"I had heard if Cahill threw a pitch, Weaver was going to take his spot, and if Weaver threw a pitch, I was going to take his spot," Bailey said. "So I was down there cheering each and every first pitch of each inning. Guys in the bullpen were giving me high fives, and I've never seen so many cheers in the bullpen after the second pitch of the game. It was exciting.
"Trevor obviously deserves to go down there and represent our team, and I'm happy I can accompany him down there. It's a tribute to how hard we work and our team, and it's nice to be able to go down there representing the A's."
Bailey's last-minute selection gives the A's multiple All-Star representatives for the first time since 2004, when hurlers Mark Mulder and Tim Hudson joined forces. He's also the first A's player to earn back-to-back All-Star accolades since Mulder did so in 2003 and '04, and the first A's closer to make the team in consecutive seasons since Dennis Eckersley from 1991-92.

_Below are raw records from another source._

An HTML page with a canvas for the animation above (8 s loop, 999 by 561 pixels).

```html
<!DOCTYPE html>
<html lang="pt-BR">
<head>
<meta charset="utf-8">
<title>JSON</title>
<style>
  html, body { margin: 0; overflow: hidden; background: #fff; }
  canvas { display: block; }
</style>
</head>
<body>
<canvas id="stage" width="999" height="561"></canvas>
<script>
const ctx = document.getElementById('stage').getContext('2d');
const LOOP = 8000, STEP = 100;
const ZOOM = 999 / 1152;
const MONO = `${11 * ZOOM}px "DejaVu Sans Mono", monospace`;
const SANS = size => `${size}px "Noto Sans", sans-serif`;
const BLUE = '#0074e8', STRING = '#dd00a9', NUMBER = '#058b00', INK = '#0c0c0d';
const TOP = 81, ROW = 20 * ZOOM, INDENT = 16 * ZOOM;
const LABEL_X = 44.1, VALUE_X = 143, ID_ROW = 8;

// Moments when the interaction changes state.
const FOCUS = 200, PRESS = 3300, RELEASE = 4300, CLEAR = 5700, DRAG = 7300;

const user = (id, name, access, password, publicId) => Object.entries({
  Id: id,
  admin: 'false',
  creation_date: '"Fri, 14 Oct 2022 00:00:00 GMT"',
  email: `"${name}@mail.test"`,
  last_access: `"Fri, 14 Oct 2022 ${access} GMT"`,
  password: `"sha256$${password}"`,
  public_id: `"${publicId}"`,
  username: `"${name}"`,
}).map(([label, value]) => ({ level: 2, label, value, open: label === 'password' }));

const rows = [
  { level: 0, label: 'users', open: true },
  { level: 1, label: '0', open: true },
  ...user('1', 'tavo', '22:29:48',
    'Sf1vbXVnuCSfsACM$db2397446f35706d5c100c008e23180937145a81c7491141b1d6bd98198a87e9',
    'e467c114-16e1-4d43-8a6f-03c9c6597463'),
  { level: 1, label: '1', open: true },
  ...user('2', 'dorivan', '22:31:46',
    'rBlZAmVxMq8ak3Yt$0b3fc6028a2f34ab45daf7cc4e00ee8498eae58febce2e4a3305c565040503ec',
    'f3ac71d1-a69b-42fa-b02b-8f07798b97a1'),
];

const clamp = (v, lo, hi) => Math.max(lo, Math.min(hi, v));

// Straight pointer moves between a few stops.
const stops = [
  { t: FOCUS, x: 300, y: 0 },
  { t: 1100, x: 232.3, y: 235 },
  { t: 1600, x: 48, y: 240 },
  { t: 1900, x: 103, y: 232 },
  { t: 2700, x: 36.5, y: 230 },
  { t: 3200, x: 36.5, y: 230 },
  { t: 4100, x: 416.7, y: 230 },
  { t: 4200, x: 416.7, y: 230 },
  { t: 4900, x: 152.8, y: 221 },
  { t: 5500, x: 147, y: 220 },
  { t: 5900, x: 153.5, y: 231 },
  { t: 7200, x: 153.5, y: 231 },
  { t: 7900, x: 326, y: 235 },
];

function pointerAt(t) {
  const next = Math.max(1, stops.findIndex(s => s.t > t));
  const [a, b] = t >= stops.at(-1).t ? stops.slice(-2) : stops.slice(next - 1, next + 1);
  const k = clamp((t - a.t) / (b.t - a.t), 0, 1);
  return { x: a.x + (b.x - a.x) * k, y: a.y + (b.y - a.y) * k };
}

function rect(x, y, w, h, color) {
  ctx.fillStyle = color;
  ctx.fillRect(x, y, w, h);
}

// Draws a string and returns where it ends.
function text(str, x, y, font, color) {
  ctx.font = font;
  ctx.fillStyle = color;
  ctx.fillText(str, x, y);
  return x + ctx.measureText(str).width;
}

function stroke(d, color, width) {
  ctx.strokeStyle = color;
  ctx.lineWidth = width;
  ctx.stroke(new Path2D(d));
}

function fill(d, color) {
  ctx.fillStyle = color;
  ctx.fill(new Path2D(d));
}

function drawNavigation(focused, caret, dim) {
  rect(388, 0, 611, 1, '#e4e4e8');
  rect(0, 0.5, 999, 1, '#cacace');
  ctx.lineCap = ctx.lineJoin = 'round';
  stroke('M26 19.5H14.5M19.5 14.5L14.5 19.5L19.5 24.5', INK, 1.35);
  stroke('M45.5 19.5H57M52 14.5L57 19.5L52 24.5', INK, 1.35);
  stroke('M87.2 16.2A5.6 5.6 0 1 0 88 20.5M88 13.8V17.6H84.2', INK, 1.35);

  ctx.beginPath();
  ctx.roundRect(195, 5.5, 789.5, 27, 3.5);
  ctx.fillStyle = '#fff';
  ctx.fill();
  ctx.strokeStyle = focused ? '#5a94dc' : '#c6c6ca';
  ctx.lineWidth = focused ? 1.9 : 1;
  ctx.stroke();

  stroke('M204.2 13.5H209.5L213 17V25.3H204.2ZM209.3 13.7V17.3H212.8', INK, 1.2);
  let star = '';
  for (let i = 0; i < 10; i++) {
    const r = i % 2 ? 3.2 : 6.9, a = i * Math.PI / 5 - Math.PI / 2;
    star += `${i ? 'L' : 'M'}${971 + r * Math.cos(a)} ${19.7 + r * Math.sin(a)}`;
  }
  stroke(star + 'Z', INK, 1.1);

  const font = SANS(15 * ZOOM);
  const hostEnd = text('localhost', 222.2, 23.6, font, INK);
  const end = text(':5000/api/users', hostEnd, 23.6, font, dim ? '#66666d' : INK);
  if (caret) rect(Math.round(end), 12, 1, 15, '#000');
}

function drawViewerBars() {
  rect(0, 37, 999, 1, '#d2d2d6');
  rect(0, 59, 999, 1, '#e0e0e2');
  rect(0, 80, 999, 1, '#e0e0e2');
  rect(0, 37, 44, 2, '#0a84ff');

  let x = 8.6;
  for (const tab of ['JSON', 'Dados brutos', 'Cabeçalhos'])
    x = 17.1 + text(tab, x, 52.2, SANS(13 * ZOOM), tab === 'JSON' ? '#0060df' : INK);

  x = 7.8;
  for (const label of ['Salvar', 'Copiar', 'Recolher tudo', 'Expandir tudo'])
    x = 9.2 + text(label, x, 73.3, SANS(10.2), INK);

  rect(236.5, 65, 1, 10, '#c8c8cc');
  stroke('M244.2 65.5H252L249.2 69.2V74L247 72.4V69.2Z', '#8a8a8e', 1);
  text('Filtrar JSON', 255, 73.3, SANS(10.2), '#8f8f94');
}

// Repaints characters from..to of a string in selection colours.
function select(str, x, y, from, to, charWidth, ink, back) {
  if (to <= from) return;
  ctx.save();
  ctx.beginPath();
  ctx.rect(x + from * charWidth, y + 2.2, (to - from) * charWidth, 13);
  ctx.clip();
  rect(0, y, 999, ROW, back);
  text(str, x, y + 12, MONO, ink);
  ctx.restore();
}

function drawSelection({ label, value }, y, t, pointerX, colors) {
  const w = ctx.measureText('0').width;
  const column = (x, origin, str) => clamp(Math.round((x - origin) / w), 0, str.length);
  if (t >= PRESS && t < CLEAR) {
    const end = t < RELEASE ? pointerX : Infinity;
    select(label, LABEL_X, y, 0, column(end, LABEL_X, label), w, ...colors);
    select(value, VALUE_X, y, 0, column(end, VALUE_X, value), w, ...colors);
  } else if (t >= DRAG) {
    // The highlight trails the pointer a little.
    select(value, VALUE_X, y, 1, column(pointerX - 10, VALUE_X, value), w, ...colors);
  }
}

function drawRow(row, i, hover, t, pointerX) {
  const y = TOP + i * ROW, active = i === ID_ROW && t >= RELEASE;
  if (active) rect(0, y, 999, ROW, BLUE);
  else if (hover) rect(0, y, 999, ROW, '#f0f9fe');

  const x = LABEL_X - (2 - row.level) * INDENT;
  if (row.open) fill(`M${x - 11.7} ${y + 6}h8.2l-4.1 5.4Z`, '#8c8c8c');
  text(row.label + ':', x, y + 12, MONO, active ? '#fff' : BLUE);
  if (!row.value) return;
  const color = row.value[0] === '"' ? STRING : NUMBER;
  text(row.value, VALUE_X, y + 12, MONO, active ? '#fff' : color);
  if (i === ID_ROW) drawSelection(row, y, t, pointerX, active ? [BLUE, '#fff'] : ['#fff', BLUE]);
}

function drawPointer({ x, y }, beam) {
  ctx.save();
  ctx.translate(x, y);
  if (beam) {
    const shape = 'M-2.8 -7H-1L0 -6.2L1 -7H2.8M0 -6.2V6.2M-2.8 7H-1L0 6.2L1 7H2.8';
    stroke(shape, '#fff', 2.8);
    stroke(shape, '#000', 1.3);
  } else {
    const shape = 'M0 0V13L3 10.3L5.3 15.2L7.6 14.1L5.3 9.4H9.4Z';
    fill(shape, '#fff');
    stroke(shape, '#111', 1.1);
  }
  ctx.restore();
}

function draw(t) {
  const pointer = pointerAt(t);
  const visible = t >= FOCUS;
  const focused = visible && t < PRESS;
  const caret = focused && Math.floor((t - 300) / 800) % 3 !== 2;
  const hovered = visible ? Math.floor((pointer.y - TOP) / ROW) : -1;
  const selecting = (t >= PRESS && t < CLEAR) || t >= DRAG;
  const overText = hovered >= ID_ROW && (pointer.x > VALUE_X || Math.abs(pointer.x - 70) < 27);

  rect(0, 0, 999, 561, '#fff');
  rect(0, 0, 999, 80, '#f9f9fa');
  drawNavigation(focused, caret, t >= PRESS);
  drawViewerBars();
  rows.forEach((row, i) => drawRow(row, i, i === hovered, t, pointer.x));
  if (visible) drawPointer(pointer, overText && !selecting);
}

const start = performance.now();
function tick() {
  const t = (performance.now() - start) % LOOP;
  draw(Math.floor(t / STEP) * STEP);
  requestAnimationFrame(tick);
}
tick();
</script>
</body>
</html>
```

"Guys are already giving me some jokes about it, but it's exciting," Bailey said of already being honored twice in his short career. "It's for the fans and the love of the game. Obviously it means something, so it'd be nice to come out with a win, but it's all about having fun. Last year was an experience I'll never forget, and I'm sure this one will be as well. Hopefully it will go a little slower this time because last year was a whirlwind. It felt like it was all one day."
Bailey is also hoping he'll see some action, as he was left on the sidelines as a rookie last year without getting into the game.
"If I get an opportunity, obviously I'll take full advantage of it," he said. "The representing pitchers probably have a lot more time than me, so if I happen to get in there, it'd be awesome. But it's all about having fun, so either way, it will be a good time."
Bailey's original All-Star break plans just so happened to already include Anaheim. He's taking part in Pepsi's Refresh Project -- an initiative to fund refreshing ideas that change the world -- as a campaign manager and is slated to speak in Southern California on Tuesday about potentially building a "miracle field" for children with disabilities. Also on his schedule was a trip to the ESPY Awards with his agent in Los Angeles on Wednesday.
"I was going down there anyway," he said. "This is just a little better."
Thus, Bailey is perfectly content with Major League Baseball's recent decision to ban All-Star Game participation for pitchers who start the Sunday before the much-anticipated affair.
"I like the rule," he said with a grin. "I guess it is weird, but since the game does mean something, you want as many eligible guys as you can possibly have. I think it's cool that guys who deserve it are still acknowledged with the opportunity to go and every organization is represented. It's great for the game of baseball because, that way, we can go 25 innings with how many pitchers we have.
"It's good -- Trevor and Weaver and those guys can hang out and enjoy the moment, and I'll be nervous as heck in the bullpen."
Jane Lee is a reporter for MLB.com. This story was not subject to the approval of Major League Baseball or its clubs.